Fire officials are warning people not to be complacent about fire despite the relatively mild year, as some of the most destructive and fast moving fires in California history have started in the Autumn months.
In perhaps the best sign that conditions have improved dramatically in the fight against the Northwestern California lightning fires, the Forest Service has lifted fire restrictions on the Klamath National Forest. That means that visitors can again have campfires outside of developed campgrounds and recreation sites, although campfire permits are required. Restrictions remain in effect on the Shasta-Trinity and Six Rivers National Forests. Cal-Fire areas also remain under restrictions.
People downstream or downhill from fire damaged areas are still urged to be alert for flash flooding and mudslides as rain is in the forecast.
The Happy Camp Complex is nearly cold, with the 7,600 acre Ufish fire 83% contained and the 13,650 acre Elliot Fire 80% contained. The 9 destroyed structures and one civilian fatality in the complex were on the fully contained Head Fire.
The Pearch Fire east of Orleans has burned 12,100 acres and is now 31% contained.
There’s still some growth on the several fires within the Mosquito Fire Complex, having burned more than 33,319 acres with containment of 10%.
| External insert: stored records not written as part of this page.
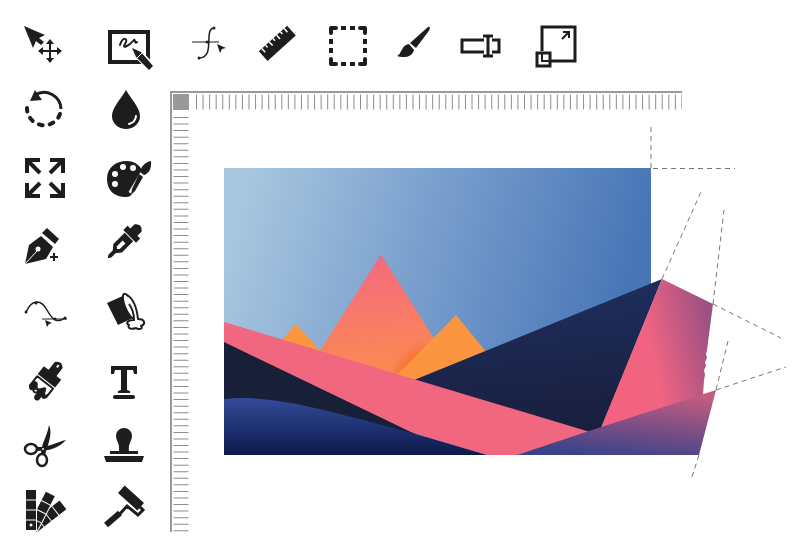
<!DOCTYPE html>
<html lang="en">
<head>
<meta charset="utf-8">
<title>Vector design tools</title>
<style>
:root {
  --paper: #ffffff;
  --ink: #1d1d1f;
  --rule: #999999;
  --tick: #8d8d8d;
  --guide: #777777;
  --pink: #f1677f;
  --orange: #fb953f;
  --night: #172037;
}
* { box-sizing: border-box; margin: 0; }
body { width: 800px; height: 555px; overflow: hidden; background: var(--paper); font-family: Inter, sans-serif; }
.board { position: relative; width: 800px; height: 555px; overflow: hidden; background: var(--paper); }
.workspace { position: absolute; inset: 0; display: block; }
.tool-panel { position: absolute; left: 5px; top: 11px; display: grid; grid-template-columns: 80px 80px; grid-auto-rows: 67px; }
.tool-bar { position: absolute; left: 173px; top: 11px; display: flex; }
.tool-panel svg { width: 80px; height: 67px; display: block; }
.tool-bar svg { width: 70px; height: 67px; display: block; }
.icon { fill: var(--ink); }
.line { fill: none; stroke: var(--ink); stroke-width: 2; }
.gap { fill: none; stroke: var(--paper); stroke-width: 2; }
.outlined { fill: var(--paper); stroke: var(--ink); stroke-width: 2; stroke-linejoin: round; }
.paper { fill: var(--paper); }
.thin { stroke-width: 1; }
.medium { stroke-width: 3; }
.bold { stroke-width: 4; }
.heavy { stroke-width: 6; }
.round { stroke-linecap: round; stroke-linejoin: round; }
.frame { fill: none; stroke: var(--rule); stroke-width: 2; }
.ticks { fill: none; stroke: var(--tick); stroke-width: 15; stroke-dasharray: 1 5.56; }
.guides { fill: none; stroke: var(--guide); stroke-width: 1; stroke-dasharray: 5 4; }
</style>
</head>
<body>
<main class="board">
  <svg class="workspace" viewBox="0 0 800 555" role="img" aria-label="Mountain landscape on an artboard with rulers and guides">
    <defs>
      <linearGradient id="sky" x1="0" y1="0" x2="1" y2=".16"><stop offset=".05" stop-color="#a8c7df"/><stop offset=".5" stop-color="#7a9fce"/><stop offset="1" stop-color="#4775b6"/></linearGradient>
      <linearGradient id="peak" x1="0" y1="0" x2=".1" y2="1"><stop offset="0" stop-color="#f4687f"/><stop offset=".45" stop-color="#f8776d"/><stop offset="1" stop-color="#fa8b50"/></linearGradient>
      <radialGradient id="peak-shade" gradientUnits="userSpaceOnUse" cx="0" cy="0" r="1" gradientTransform="translate(411 364) rotate(-46) scale(34 16)"><stop offset=".1" stop-color="#f8702f"/><stop offset="1" stop-color="#f8753a" stop-opacity="0"/></radialGradient>
      <linearGradient id="ridge" x1=".6" y1="0" x2=".75" y2="1"><stop offset="0" stop-color="#1e2e5f"/><stop offset="1" stop-color="#191e3b"/></linearGradient>
      <linearGradient id="cliff" x1=".25" y1=".6" x2="1" y2=".38"><stop offset="0" stop-color="#f3637f"/><stop offset=".3" stop-color="#f06482"/><stop offset="1" stop-color="#9b5183"/></linearGradient>
      <linearGradient id="lake" x1="0" y1="0" x2="0" y2="1"><stop offset="0" stop-color="#344a98"/><stop offset=".5" stop-color="#1f3274"/><stop offset="1" stop-color="#0c1a48"/></linearGradient>
      <linearGradient id="slope" gradientUnits="userSpaceOnUse" x1="656" y1="391" x2="648" y2="462"><stop offset="0" stop-color="#c65c80"/><stop offset=".5" stop-color="#7e4f84"/><stop offset="1" stop-color="#39438a"/></linearGradient>
    </defs>

    <g id="rulers">
      <path class="frame" d="M682 92H171V532"/>
      <rect x="173" y="94" width="16" height="16" fill="#999"/>
      <path class="ticks" d="M196 102H682"/>
      <path class="ticks" d="M181 117V532"/>
    </g>

    <g id="landscape">
      <path fill="url(#sky)" d="M224 168H651V300L500 420H224Z"/>
      <path fill="var(--orange)" d="M296 324 280 342 325 356Z"/>
      <path id="centre-peak" fill="url(#peak)" d="M381 255 318 354 400 380 438 345Z"/>
      <use href="#centre-peak"/>
      <path fill="url(#peak-shade)" d="M381 255 318 354 400 380 438 345Z"/>
      <path fill="var(--orange)" d="M456 315 396 376 416 384 488 354Z"/>
      <path fill="url(#ridge)" d="M662 279 414 380 588 433 601 429Z"/>
      <path fill="url(#cliff)" d="M662 279 713 304 707 350 706 354 707 358 705 362 706 366 704 370 705 375 704 380 703 396 600 430Z"/>
      <path fill="var(--night)" d="M224 341 416 434H224Z"/>
      <path fill="var(--pink)" d="M224 322 590 432 520 455H486L413 433 224 342Z"/>
      <path fill="url(#lake)" d="M224 399C280 393 350 418 413 433L487 455H224Z"/>
      <path fill="url(#slope)" d="M517 455 589 431 716 390 699 455Z"/>
    </g>

    <path class="guides" d="M651 168V126M653 168.500H735M662 279 701 192M713 304 724 210M713 304 781 338M716 390 786 367M728 341 716 390M699 455 691 480"/>
  </svg>

  <nav class="tool-panel" aria-label="Tools">
    <svg viewBox="-40 -33 80 67" role="img" aria-label="Move">
      <path class="icon" d="M-21-18 0-9-6-6-1-2-4 1-9-3-12 4Z"/>
      <path class="line" d="M5-1V15M-3 7H13"/>
      <path class="icon" d="M5-5 9 0H1ZM5 19 1 14H9ZM-7 7-2 3V11ZM17 7 12 11V3Z"/>
    </svg>
    <svg viewBox="-40 -33 80 67" role="img" aria-label="Drawing tablet">
      <rect class="line bold" x="-15" y="-12" width="38" height="30"/>
      <path class="line round" d="M-5 1C-2-8 4-6 0 0S5 1 8-3 9 1 12-2"/>
      <path class="gap" style="stroke-width:9" d="M9 6 26 23"/>
      <path class="icon" d="M7 4 16 8 28 22 24 26 11 13Z"/>
      <path class="gap thin" d="M12 14 17 9"/>
    </svg>

    <svg viewBox="-40 -33 80 67" role="img" aria-label="Rotate">
      <path class="line medium" d="M-10-16A17 17 0 0 1 16-2"/>
      <path class="line bold round" stroke-dasharray="4 7" d="M15 3A17 17 0 0 1-18-3"/>
      <path class="icon" d="M-10-21-3-11-15-10Z"/>
    </svg>
    <svg viewBox="-40 -33 80 67" role="img" aria-label="Blur drop">
      <path class="icon" d="M1-21C7-11 15-3 15 5A14 13 0 0 1-13 5C-13-3-5-11 1-21Z"/>
      <path class="gap round" d="M11 5A10 9 0 0 1 4 13"/>
    </svg>

    <svg viewBox="-40 -33 80 67" role="img" aria-label="Expand">
      <defs><path id="corner" d="M5-18H18V-5M17-17 5-5"/></defs>
      <g class="line bold">
        <use href="#corner"/><use href="#corner" transform="rotate(90)"/><use href="#corner" transform="rotate(180)"/><use href="#corner" transform="rotate(270)"/>
      </g>
    </svg>
    <svg viewBox="-40 -33 80 67" role="img" aria-label="Palette">
      <path class="icon" d="M2-17C-10-17-18-10-18 1S-11 19 1 19C9 19 6 13 9 9S18 8 18-1C18-12 10-17 2-17Z"/>
      <g class="paper"><circle cx="-10" cy="6" r="3"/><circle cx="-10" cy="-4" r="3"/><circle cx="-2" cy="-11" r="3"/><circle cx="8" cy="-10" r="3"/></g>
      <path class="gap" style="stroke-width:8" d="M22-9 7 16"/>
      <path class="icon" d="M26-17C27-9 23-4 19-3L15-6C16-11 20-16 26-17ZM14-4 18-1 10 13 6 17 7 11Z"/>
    </svg>

    <svg viewBox="-40 -33 80 67" role="img" aria-label="Pen">
      <path class="icon" d="M-20 19-16 0-4-9 8 2 1 14Z"/>
      <path class="icon" d="M-3-12 2-17 14-6 10-1Z"/>
      <path class="gap thin" d="M-20 19-8 6"/><circle class="paper" cx="-7" cy="4" r="2.500"/>
      <path class="line" d="M9 8V16M5 12H13"/>
    </svg>
    <svg viewBox="-40 -33 80 67" role="img" aria-label="Eyedropper">
      <g transform="translate(-1 -3) rotate(45)">
        <path class="icon" d="M-5-14V-20Q0-26 5-20V-14H9V-8H-9V-14Z"/>
        <path class="icon" d="M-6-7H6V9L2 14V20L0 23-2 20V14L-6 9Z"/>
        <path class="paper" d="M-2 0H2V8L0 10-2 8Z"/>
      </g>
    </svg>

    <svg viewBox="-40 -33 80 67" role="img" aria-label="Spline">
      <path class="line" style="stroke-width:1.500" d="M-19 0C-13-13-4-13 2-2S13 11 20 6"/>
      <path class="line thin" d="M-3 7H22"/>
      <g class="icon"><circle cx="-19" cy="0" r="1.500"/><circle cx="-9" cy="-9" r="1.500"/><circle cx="10" cy="7" r="1.500"/><circle cx="20" cy="6" r="1.500"/><path d="M0 8 7 11 4 12 2 15Z"/></g>
    </svg>
    <svg viewBox="-40 -33 80 67" role="img" aria-label="Paint bucket">
      <path class="icon" d="M-18-9 0-17 10 5-7 13Z"/>
      <ellipse class="outlined" cx="4" cy="-6" rx="4" ry="13" transform="rotate(-22 4 -6)"/>
      <path class="outlined" d="M2-17C9-13 12-2 13 7C20 7 21 12 16 14C19 17 13 18 11 16C6 18 2 16 4 13C0 11 3 8 9 8C9 2 7-4 4-8"/>
    </svg>

    <svg viewBox="-40 -33 80 67" role="img" aria-label="Wide brush">
      <g transform="translate(2 1) rotate(38)">
        <path class="icon" d="M-5-9V-19Q0-25 5-19V-9H11V1H-11V-9Z"/>
        <path class="outlined" d="M-10 3H10V14Q8 18 5 15 3 11 0 15-2 19-5 16-7 13-10 15Z"/>
        <path class="icon" d="M-10 9Q-6 6-4 10T1 9 6 10 10 8V15Q8 19 6 15V21Q3 25 0 21V15Q-3 13-5 17-8 20-11 15Z"/>
        <path class="gap" d="M0-19V-16"/>
      </g>
    </svg>
    <svg viewBox="-40 -33 80 67" role="img" aria-label="Type">
      <path class="icon" d="M-14-13H12V-5H9L8-9H2V11L5 12V14H-7V12L-4 11V-9H-10L-11-5H-14Z"/>
      <rect class="icon" x="-12" y="16" width="22" height="4" rx="2"/>
    </svg>

    <svg viewBox="-40 -33 80 67" role="img" aria-label="Scissors">
      <path class="icon" d="M4-21C8-12 3-2 0 9L-4 8C-4-2 2-9 4-21ZM21-6C14 2 4 5-9 5L-9 1C4 2 11-4 21-6Z"/>
      <g class="line" style="stroke-width:2.500"><ellipse cx="-14" cy="3" rx="6" ry="5"/><ellipse cx="-3" cy="14" rx="5" ry="6"/></g>
      <circle class="paper" cx="-2" cy="3" r="1"/>
    </svg>
    <svg viewBox="-40 -33 80 67" role="img" aria-label="Stamp">
      <path class="icon" d="M-9-10A8 8 0 0 1 7-10C7-5 3-3 4 5H13V8H-15V5H-6C-5-3-9-5-9-10Z"/>
      <path class="icon" d="M-21 10H19L17 16H-19Z"/>
    </svg>

    <svg viewBox="-40 -33 80 67" role="img" aria-label="Colour swatches">
      <defs><g id="swatch"><path d="M-5-36H5V4H-5Z"/><path class="gap thin" d="M-5-26H5M-5-16H5M-5-6H5"/></g></defs>
      <g class="icon">
        <use href="#swatch" transform="translate(-9 13) rotate(52) scale(1.1 .95)"/>
        <path class="paper" d="M-6-37H6V5H-6Z" transform="translate(-11 13) rotate(27)"/>
        <use href="#swatch" transform="translate(-11 13) rotate(27)"/>
        <rect class="paper" x="-20" y="-24" width="12" height="42"/>
        <use href="#swatch" transform="translate(-14 13)"/>
      </g>
      <circle class="paper" cx="-14" cy="12" r="1.500"/>
    </svg>
    <svg viewBox="-40 -33 80 67" role="img" aria-label="Paint roller">
      <rect class="icon" x="-13" y="-5" width="26" height="10" transform="translate(6 -15) rotate(42)"/>
      <path class="line medium" d="M15-6 18-3 13 2 2-7-7 3"/>
      <path class="line heavy" d="M-5 0-19 12"/>
    </svg>
  </nav>

  <nav class="tool-bar" aria-label="Options">
    <svg viewBox="-35 -33 70 67" role="img" aria-label="Curve">
      <path class="line" style="stroke-width:1.500" d="M-9 14C8 14-5-15 6-16"/>
      <path class="line thin" d="M-16-2H11"/>
      <g class="icon"><circle cx="-9" cy="14" r="1.500"/><circle cx="6" cy="-16" r="1.500"/><circle cx="-1" cy="-2" r="1.500"/><path d="M9 0 18 4 14 5 12 9Z"/></g>
    </svg>
    <svg viewBox="-35 -33 70 67" role="img" aria-label="Ruler">
      <g transform="translate(-1 -1) rotate(-42)">
        <rect class="icon" x="-19" y="-6" width="38" height="13"/>
        <path class="gap" style="stroke-width:1.500" d="M-15-6V-1M-10-6V-3M-5-6V-1M0-6V-3M5-6V-1M10-6V-3M15-6V-1"/>
      </g>
    </svg>
    <svg viewBox="-35 -33 70 67" role="img" aria-label="Selection">
      <path class="line bold round" d="M-17-11V-16H-12M12-16H17V-11M17 15V20H12M-12 20H-17V15"/>
      <path class="line bold" d="M-7-16H-2M2-16H7M-7 20H-2M2 20H7M-17-5V0M-17 4V9M17-5V0M17 4V9"/>
    </svg>
    <svg viewBox="-35 -33 70 67" role="img" aria-label="Brush">
      <path class="icon" d="M10-17C13-18 12-14 10-12L-2 4-8-1ZM-9 0-4 6C-6 14-15 14-21 12C-16 10-17 1-9 0Z"/>
    </svg>
    <svg viewBox="-35 -33 70 67" role="img" aria-label="Text field">
      <path class="line medium" d="M-4-4H-26V8H-4M4-4H11V8H4"/>
      <path class="line medium" d="M-5-8H5M0-8V12M-5 12H5"/>
    </svg>
    <svg viewBox="-35 -33 70 67" role="img" aria-label="Scale">
      <path class="line medium" d="M-16 7V-17H17V17H-7"/>
      <rect class="line medium" x="-21" y="9" width="13" height="13"/>
      <path class="line" d="M-16 8V17H-8"/>
      <path class="line" d="M4-5 11-12M5-12H11V-6"/>
    </svg>
  </nav>
</main>
</body>
</html>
The Smith River Complex in Del Norte County is 94,600 acres with containment of 85%.